More people are killed by knives in Britain than by any other weapon.
Of the 820 homicides in 2005 in England and Wales, 236 - or 29pc - were with a knife or other sharp instrument.
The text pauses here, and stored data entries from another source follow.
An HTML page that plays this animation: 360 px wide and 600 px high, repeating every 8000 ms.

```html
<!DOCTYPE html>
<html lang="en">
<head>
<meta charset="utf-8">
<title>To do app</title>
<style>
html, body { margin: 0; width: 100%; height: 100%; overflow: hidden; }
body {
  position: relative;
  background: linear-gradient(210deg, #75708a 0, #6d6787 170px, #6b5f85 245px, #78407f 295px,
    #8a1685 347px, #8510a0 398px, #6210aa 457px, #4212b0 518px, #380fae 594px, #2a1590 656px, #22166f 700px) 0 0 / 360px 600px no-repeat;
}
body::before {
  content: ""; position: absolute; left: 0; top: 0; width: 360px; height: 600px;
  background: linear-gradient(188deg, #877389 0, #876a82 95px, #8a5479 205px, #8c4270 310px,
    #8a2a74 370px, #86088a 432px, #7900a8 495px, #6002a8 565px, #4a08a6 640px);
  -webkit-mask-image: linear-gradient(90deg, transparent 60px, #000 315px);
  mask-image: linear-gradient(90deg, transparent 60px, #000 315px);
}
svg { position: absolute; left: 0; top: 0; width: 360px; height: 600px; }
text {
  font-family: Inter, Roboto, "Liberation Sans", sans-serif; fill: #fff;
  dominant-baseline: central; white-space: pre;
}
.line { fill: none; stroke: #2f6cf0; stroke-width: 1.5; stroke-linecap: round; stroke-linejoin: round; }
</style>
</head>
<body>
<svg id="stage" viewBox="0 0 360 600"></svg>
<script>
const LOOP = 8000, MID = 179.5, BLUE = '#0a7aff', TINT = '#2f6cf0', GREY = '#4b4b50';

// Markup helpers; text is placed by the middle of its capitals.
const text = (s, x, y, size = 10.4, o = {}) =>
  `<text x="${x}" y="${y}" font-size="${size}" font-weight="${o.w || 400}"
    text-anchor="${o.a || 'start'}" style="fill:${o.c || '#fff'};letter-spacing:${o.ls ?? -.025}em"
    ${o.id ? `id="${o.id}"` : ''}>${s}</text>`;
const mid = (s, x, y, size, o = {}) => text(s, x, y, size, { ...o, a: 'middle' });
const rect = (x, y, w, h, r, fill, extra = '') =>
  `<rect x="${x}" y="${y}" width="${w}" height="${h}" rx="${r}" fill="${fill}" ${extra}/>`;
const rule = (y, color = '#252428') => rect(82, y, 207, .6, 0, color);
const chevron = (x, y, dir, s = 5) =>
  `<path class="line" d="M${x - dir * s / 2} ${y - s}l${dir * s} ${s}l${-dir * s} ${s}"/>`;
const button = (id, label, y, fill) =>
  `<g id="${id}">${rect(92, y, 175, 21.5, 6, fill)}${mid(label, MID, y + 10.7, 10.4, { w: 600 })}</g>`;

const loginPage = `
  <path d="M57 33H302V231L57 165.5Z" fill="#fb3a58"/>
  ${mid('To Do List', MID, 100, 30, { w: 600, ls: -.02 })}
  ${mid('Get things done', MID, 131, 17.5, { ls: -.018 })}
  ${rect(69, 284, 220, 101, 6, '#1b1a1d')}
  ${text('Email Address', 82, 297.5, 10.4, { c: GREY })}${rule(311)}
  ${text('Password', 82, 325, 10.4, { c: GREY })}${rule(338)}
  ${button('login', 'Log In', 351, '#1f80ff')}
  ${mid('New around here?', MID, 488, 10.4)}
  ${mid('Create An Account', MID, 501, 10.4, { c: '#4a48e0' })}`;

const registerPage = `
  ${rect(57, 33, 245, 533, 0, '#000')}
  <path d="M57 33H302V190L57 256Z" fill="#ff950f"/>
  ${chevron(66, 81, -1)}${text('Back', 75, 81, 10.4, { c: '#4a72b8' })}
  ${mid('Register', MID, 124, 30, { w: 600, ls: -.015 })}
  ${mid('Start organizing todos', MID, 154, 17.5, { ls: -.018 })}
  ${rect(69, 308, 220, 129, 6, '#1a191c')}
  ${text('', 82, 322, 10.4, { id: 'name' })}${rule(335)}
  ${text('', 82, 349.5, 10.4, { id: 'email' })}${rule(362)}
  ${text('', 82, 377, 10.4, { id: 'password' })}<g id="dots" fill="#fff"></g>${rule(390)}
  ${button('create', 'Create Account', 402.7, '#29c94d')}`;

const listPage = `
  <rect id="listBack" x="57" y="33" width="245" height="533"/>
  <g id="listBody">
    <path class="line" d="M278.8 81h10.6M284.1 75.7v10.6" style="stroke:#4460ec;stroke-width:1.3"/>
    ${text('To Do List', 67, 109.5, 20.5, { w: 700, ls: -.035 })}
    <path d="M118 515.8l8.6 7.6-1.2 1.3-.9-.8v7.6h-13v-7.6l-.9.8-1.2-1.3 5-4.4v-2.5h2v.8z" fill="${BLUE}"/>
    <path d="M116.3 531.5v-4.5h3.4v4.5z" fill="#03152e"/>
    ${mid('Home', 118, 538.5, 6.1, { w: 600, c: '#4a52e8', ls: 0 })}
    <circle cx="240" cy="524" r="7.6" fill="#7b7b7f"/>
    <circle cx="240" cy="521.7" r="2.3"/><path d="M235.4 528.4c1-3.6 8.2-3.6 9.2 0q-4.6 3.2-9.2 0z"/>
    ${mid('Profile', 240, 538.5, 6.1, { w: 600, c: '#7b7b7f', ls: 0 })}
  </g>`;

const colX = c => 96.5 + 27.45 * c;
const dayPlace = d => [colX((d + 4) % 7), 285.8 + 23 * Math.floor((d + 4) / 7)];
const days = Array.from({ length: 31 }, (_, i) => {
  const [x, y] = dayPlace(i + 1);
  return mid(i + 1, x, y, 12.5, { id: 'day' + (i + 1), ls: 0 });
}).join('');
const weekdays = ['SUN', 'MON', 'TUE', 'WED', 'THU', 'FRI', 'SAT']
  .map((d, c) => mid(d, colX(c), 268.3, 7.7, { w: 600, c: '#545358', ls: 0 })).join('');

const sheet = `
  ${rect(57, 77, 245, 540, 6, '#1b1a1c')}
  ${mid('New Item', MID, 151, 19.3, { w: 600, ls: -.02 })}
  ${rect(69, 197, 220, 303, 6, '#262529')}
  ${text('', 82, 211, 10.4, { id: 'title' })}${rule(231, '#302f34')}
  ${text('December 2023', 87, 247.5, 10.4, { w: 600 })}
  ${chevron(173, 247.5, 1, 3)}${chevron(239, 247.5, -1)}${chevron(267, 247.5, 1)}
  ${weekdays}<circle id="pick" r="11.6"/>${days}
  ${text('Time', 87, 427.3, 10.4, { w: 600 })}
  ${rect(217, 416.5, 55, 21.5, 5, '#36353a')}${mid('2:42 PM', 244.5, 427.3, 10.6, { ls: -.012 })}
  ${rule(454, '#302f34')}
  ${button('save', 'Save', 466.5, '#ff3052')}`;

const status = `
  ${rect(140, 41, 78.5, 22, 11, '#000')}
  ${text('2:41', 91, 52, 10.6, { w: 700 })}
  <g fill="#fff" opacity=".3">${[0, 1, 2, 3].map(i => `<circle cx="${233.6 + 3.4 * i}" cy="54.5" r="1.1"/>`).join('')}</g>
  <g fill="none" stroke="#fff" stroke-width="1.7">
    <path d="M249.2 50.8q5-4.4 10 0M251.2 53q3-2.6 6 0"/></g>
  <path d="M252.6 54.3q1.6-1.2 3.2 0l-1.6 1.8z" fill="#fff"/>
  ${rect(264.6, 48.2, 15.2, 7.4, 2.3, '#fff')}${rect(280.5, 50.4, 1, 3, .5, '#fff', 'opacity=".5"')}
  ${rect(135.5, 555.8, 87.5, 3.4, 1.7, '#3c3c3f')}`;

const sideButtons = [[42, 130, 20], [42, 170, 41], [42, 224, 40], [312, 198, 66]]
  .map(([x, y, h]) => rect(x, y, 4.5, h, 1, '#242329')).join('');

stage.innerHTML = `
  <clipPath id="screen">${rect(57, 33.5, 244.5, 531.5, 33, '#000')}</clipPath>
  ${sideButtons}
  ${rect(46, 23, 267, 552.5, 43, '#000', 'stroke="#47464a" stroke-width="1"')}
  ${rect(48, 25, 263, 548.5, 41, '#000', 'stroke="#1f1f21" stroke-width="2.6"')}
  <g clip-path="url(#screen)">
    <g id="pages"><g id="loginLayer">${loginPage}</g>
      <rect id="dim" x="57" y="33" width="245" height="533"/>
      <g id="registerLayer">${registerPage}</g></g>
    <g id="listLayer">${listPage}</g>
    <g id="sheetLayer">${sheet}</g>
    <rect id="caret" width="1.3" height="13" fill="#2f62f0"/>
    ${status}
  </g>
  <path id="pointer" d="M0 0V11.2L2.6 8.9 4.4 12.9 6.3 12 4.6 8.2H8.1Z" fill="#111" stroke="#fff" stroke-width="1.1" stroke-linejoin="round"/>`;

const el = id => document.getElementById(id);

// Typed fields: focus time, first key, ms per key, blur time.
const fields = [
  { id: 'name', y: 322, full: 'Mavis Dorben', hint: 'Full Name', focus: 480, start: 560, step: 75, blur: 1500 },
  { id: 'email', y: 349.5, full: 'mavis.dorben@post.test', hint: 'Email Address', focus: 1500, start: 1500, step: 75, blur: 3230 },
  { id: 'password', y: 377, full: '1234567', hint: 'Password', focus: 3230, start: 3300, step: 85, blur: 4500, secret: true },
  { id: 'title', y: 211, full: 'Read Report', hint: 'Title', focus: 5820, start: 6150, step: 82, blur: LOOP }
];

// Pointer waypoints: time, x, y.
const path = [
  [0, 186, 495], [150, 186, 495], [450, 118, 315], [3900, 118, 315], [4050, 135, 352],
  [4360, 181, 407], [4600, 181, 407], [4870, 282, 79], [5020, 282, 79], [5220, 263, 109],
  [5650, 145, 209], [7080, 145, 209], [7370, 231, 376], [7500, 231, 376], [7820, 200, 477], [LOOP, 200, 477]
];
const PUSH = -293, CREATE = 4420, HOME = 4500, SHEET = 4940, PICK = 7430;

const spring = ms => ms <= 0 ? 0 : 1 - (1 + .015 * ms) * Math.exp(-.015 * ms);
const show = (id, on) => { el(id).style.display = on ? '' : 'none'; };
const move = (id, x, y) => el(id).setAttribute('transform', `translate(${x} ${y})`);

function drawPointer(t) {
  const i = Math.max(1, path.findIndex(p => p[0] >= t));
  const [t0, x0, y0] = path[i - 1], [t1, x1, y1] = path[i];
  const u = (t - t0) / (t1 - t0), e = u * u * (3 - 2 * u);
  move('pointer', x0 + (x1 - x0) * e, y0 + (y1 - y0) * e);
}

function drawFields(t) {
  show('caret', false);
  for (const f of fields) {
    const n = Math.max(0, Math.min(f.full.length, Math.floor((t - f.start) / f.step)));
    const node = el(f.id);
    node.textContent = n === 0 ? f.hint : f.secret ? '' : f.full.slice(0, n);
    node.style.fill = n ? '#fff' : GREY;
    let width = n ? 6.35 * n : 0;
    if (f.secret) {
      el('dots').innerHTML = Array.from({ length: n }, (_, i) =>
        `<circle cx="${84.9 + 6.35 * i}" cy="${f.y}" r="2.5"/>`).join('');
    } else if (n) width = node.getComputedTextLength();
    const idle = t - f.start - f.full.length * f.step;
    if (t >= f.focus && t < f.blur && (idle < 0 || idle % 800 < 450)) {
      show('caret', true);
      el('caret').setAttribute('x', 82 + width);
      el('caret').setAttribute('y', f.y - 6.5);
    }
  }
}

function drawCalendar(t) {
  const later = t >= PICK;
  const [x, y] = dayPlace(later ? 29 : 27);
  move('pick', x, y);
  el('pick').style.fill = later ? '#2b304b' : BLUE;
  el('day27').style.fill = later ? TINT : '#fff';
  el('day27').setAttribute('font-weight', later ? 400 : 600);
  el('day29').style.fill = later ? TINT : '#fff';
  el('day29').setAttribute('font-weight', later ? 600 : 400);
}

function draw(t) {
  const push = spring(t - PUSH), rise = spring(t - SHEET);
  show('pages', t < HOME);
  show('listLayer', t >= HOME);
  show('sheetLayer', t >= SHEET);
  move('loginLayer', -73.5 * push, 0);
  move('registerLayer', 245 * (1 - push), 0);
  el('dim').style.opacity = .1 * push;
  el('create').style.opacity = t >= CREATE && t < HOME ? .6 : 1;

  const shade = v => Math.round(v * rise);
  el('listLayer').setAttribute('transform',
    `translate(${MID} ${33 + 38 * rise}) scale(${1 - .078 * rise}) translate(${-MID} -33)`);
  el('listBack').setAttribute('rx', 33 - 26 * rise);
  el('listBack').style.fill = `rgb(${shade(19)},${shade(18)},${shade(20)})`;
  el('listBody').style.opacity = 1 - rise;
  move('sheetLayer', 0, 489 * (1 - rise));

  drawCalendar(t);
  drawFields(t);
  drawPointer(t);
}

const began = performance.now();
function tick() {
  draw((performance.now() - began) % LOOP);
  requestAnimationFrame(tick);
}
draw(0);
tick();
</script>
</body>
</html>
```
Those figures showed that knives are used in 6pc of all violent crimes.
Meanwhile, British Crime Survey figures suggest there are around 100 violent incidents against adults involving knives every day in England and Wales.
Under current legislation, it is an offence to carry a knife in public without “good reason or lawful authority”, with the exception of a folding pocket knife with a blade less than three inches long.
Possession of an offensive weapon carries a maximum penalty of four years' imprisonment.
The 2006 Violent Crime Reduction Act banned the sale of knives to anyone under 18 and it was already an offence under the Prevention of Crime Act 1953 to have an offensive weapon in a public place.
Suffolk police have launched various crackdowns on knife-related crimes in recent years, including a month-long amnesty held in 2006 that saw more than 1,500 blades handed in.
Those 17 or younger in Suffolk carrying:
Weapons (excluding knives) Knives
1997 - 13 4
1998 - 9 3
1999 - 19 8
2000 - 12 7
2001 - 12 6
2002 - 27 18
2003 - 26 15
2004 - 24 13
2005 - 42 16
2006 - 38 18
Those 18 or over in Suffolk carrying:
Weapons (excluding knives) Knives
1997 - 87 27
1998 - 59 19
1999 - 82 18
2000 - 83 23
2001 - 74 25
2002 - 92 43
2003 - 111 37
2004 - 128 55
2005 - 130 53
2006 - 170 88